**Your assignment**
Down to the final character, output the records below as they stand.

**Saved entries**
=== Section Start ===
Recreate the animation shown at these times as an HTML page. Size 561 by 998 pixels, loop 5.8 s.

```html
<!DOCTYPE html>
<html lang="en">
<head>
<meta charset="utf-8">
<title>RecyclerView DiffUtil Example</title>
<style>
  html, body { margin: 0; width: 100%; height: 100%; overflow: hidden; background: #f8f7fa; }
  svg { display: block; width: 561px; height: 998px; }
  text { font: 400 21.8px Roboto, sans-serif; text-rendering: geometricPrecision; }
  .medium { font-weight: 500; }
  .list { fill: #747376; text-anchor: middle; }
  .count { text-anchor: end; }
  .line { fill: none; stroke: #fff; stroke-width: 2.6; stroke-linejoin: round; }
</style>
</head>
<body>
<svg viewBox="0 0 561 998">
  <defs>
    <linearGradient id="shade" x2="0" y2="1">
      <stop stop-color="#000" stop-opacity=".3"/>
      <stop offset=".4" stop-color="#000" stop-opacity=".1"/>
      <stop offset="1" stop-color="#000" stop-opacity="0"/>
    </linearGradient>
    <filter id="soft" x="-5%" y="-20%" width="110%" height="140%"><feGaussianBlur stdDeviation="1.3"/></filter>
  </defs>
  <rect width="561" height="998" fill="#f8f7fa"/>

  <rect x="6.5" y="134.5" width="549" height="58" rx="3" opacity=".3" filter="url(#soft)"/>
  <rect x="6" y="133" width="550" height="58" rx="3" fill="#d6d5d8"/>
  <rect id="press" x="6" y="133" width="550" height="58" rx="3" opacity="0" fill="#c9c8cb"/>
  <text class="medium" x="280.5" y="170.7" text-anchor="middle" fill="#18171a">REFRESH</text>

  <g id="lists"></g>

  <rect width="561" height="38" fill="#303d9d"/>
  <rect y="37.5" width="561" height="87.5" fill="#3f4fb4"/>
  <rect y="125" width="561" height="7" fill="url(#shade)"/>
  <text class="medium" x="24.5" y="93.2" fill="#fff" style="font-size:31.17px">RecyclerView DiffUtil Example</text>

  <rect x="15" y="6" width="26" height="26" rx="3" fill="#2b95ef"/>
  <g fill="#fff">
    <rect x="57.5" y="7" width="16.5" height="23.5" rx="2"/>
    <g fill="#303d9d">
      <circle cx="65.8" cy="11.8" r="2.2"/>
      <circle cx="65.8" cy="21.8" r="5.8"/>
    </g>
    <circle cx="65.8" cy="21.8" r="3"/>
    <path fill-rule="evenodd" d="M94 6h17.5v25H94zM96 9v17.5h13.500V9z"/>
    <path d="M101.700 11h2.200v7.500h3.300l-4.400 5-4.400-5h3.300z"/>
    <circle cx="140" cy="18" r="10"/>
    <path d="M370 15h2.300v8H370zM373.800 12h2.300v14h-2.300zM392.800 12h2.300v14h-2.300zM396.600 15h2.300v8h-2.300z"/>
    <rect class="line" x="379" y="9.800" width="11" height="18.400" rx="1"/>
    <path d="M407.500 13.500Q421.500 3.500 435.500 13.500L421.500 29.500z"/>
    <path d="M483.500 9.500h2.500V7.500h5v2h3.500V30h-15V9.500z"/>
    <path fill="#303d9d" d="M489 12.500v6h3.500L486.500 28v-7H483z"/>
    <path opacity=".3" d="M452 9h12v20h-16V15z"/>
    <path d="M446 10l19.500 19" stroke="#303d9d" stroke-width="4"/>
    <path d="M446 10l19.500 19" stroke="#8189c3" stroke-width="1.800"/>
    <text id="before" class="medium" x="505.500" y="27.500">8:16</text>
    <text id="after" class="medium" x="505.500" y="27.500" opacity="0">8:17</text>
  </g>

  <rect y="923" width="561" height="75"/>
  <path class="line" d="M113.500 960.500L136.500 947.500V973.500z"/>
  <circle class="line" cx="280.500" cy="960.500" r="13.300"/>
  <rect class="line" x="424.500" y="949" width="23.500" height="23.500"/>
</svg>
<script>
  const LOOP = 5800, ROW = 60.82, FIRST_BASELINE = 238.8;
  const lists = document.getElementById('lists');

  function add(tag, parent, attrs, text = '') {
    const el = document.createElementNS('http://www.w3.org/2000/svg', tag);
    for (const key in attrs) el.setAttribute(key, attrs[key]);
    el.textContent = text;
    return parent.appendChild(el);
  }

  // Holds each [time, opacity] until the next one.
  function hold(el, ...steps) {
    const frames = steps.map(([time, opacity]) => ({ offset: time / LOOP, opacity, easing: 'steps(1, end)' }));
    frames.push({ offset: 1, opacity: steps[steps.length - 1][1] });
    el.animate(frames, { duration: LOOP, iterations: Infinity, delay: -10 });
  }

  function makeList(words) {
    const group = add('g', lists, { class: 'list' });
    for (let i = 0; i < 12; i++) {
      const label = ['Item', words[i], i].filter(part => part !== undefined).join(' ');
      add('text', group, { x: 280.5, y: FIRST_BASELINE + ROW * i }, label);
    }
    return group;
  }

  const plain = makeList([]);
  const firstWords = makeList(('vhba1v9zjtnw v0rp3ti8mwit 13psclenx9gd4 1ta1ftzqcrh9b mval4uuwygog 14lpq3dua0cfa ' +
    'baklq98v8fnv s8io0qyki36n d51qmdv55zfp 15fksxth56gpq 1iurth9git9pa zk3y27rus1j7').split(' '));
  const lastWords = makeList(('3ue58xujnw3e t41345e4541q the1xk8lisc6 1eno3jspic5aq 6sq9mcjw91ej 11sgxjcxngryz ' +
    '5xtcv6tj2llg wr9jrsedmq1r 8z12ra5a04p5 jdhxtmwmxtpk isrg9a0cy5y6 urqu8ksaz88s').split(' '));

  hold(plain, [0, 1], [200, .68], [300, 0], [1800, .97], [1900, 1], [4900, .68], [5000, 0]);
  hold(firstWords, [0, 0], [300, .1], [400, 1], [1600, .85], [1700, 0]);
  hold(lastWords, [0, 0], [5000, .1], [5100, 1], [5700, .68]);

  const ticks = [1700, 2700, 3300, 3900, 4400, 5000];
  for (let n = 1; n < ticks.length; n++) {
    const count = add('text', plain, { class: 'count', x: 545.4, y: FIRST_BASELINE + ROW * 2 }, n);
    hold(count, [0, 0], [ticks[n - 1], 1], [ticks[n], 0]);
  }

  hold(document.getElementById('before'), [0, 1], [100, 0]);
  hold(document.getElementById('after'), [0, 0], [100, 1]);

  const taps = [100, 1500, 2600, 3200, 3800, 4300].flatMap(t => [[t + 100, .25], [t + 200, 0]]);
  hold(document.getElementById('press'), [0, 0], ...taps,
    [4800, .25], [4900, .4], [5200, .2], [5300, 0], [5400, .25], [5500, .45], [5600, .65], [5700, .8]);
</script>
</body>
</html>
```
=== Section End ===
**Task output**
Recreate the animation shown at these times as an HTML page. Size 561 by 998 pixels, loop 5.8 s.

```html
<!DOCTYPE html>
<html lang="en">
<head>
<meta charset="utf-8">
<title>RecyclerView DiffUtil Example</title>
<style>
  html, body { margin: 0; width: 100%; height: 100%; overflow: hidden; background: #f8f7fa; }
  svg { display: block; width: 561px; height: 998px; }
  text { font: 400 21.8px Roboto, sans-serif; text-rendering: geometricPrecision; }
  .medium { font-weight: 500; }
  .list { fill: #747376; text-anchor: middle; }
  .count { text-anchor: end; }
  .line { fill: none; stroke: #fff; stroke-width: 2.6; stroke-linejoin: round; }
</style>
</head>
<body>
<svg viewBox="0 0 561 998">
  <defs>
    <linearGradient id="shade" x2="0" y2="1">
      <stop stop-color="#000" stop-opacity=".3"/>
      <stop offset=".4" stop-color="#000" stop-opacity=".1"/>
      <stop offset="1" stop-color="#000" stop-opacity="0"/>
    </linearGradient>
    <filter id="soft" x="-5%" y="-20%" width="110%" height="140%"><feGaussianBlur stdDeviation="1.3"/></filter>
  </defs>
  <rect width="561" height="998" fill="#f8f7fa"/>

  <rect x="6.5" y="134.5" width="549" height="58" rx="3" opacity=".3" filter="url(#soft)"/>
  <rect x="6" y="133" width="550" height="58" rx="3" fill="#d6d5d8"/>
  <rect id="press" x="6" y="133" width="550" height="58" rx="3" opacity="0" fill="#c9c8cb"/>
  <text class="medium" x="280.5" y="170.7" text-anchor="middle" fill="#18171a">REFRESH</text>

  <g id="lists"></g>

  <rect width="561" height="38" fill="#303d9d"/>
  <rect y="37.5" width="561" height="87.5" fill="#3f4fb4"/>
  <rect y="125" width="561" height="7" fill="url(#shade)"/>
  <text class="medium" x="24.5" y="93.2" fill="#fff" style="font-size:31.17px">RecyclerView DiffUtil Example</text>

  <rect x="15" y="6" width="26" height="26" rx="3" fill="#2b95ef"/>
  <g fill="#fff">
    <rect x="57.5" y="7" width="16.5" height="23.5" rx="2"/>
    <g fill="#303d9d">
      <circle cx="65.8" cy="11.8" r="2.2"/>
      <circle cx="65.8" cy="21.8" r="5.8"/>
    </g>
    <circle cx="65.8" cy="21.8" r="3"/>
    <path fill-rule="evenodd" d="M94 6h17.5v25H94zM96 9v17.5h13.500V9z"/>
    <path d="M101.700 11h2.200v7.500h3.300l-4.400 5-4.400-5h3.300z"/>
    <circle cx="140" cy="18" r="10"/>
    <path d="M370 15h2.300v8H370zM373.800 12h2.300v14h-2.300zM392.800 12h2.300v14h-2.300zM396.600 15h2.300v8h-2.300z"/>
    <rect class="line" x="379" y="9.800" width="11" height="18.400" rx="1"/>
    <path d="M407.500 13.500Q421.500 3.500 435.500 13.500L421.500 29.500z"/>
    <path d="M483.500 9.500h2.500V7.500h5v2h3.500V30h-15V9.500z"/>
    <path fill="#303d9d" d="M489 12.500v6h3.500L486.500 28v-7H483z"/>
    <path opacity=".3" d="M452 9h12v20h-16V15z"/>
    <path d="M446 10l19.500 19" stroke="#303d9d" stroke-width="4"/>
    <path d="M446 10l19.500 19" stroke="#8189c3" stroke-width="1.800"/>
    <text id="before" class="medium" x="505.500" y="27.500">8:16</text>
    <text id="after" class="medium" x="505.500" y="27.500" opacity="0">8:17</text>
  </g>

  <rect y="923" width="561" height="75"/>
  <path class="line" d="M113.500 960.500L136.500 947.500V973.500z"/>
  <circle class="line" cx="280.500" cy="960.500" r="13.300"/>
  <rect class="line" x="424.500" y="949" width="23.500" height="23.500"/>
</svg>
<script>
  const LOOP = 5800, ROW = 60.82, FIRST_BASELINE = 238.8;
  const lists = document.getElementById('lists');

  function add(tag, parent, attrs, text = '') {
    const el = document.createElementNS('http://www.w3.org/2000/svg', tag);
    for (const key in attrs) el.setAttribute(key, attrs[key]);
    el.textContent = text;
    return parent.appendChild(el);
  }

  // Holds each [time, opacity] until the next one.
  function hold(el, ...steps) {
    const frames = steps.map(([time, opacity]) => ({ offset: time / LOOP, opacity, easing: 'steps(1, end)' }));
    frames.push({ offset: 1, opacity: steps[steps.length - 1][1] });
    el.animate(frames, { duration: LOOP, iterations: Infinity, delay: -10 });
  }

  function makeList(words) {
    const group = add('g', lists, { class: 'list' });
    for (let i = 0; i < 12; i++) {
      const label = ['Item', words[i], i].filter(part => part !== undefined).join(' ');
      add('text', group, { x: 280.5, y: FIRST_BASELINE + ROW * i }, label);
    }
    return group;
  }

  const plain = makeList([]);
  const firstWords = makeList(('vhba1v9zjtnw v0rp3ti8mwit 13psclenx9gd4 1ta1ftzqcrh9b mval4uuwygog 14lpq3dua0cfa ' +
    'baklq98v8fnv s8io0qyki36n d51qmdv55zfp 15fksxth56gpq 1iurth9git9pa zk3y27rus1j7').split(' '));
  const lastWords = makeList(('3ue58xujnw3e t41345e4541q the1xk8lisc6 1eno3jspic5aq 6sq9mcjw91ej 11sgxjcxngryz ' +
    '5xtcv6tj2llg wr9jrsedmq1r 8z12ra5a04p5 jdhxtmwmxtpk isrg9a0cy5y6 urqu8ksaz88s').split(' '));

  hold(plain, [0, 1], [200, .68], [300, 0], [1800, .97], [1900, 1], [4900, .68], [5000, 0]);
  hold(firstWords, [0, 0], [300, .1], [400, 1], [1600, .85], [1700, 0]);
  hold(lastWords, [0, 0], [5000, .1], [5100, 1], [5700, .68]);

  const ticks = [1700, 2700, 3300, 3900, 4400, 5000];
  for (let n = 1; n < ticks.length; n++) {
    const count = add('text', plain, { class: 'count', x: 545.4, y: FIRST_BASELINE + ROW * 2 }, n);
    hold(count, [0, 0], [ticks[n - 1], 1], [ticks[n], 0]);
  }

  hold(document.getElementById('before'), [0, 1], [100, 0]);
  hold(document.getElementById('after'), [0, 0], [100, 1]);

  const taps = [100, 1500, 2600, 3200, 3800, 4300].flatMap(t => [[t + 100, .25], [t + 200, 0]]);
  hold(document.getElementById('press'), [0, 0], ...taps,
    [4800, .25], [4900, .4], [5200, .2], [5300, 0], [5400, .25], [5500, .45], [5600, .65], [5700, .8]);
</script>
</body>
</html>
```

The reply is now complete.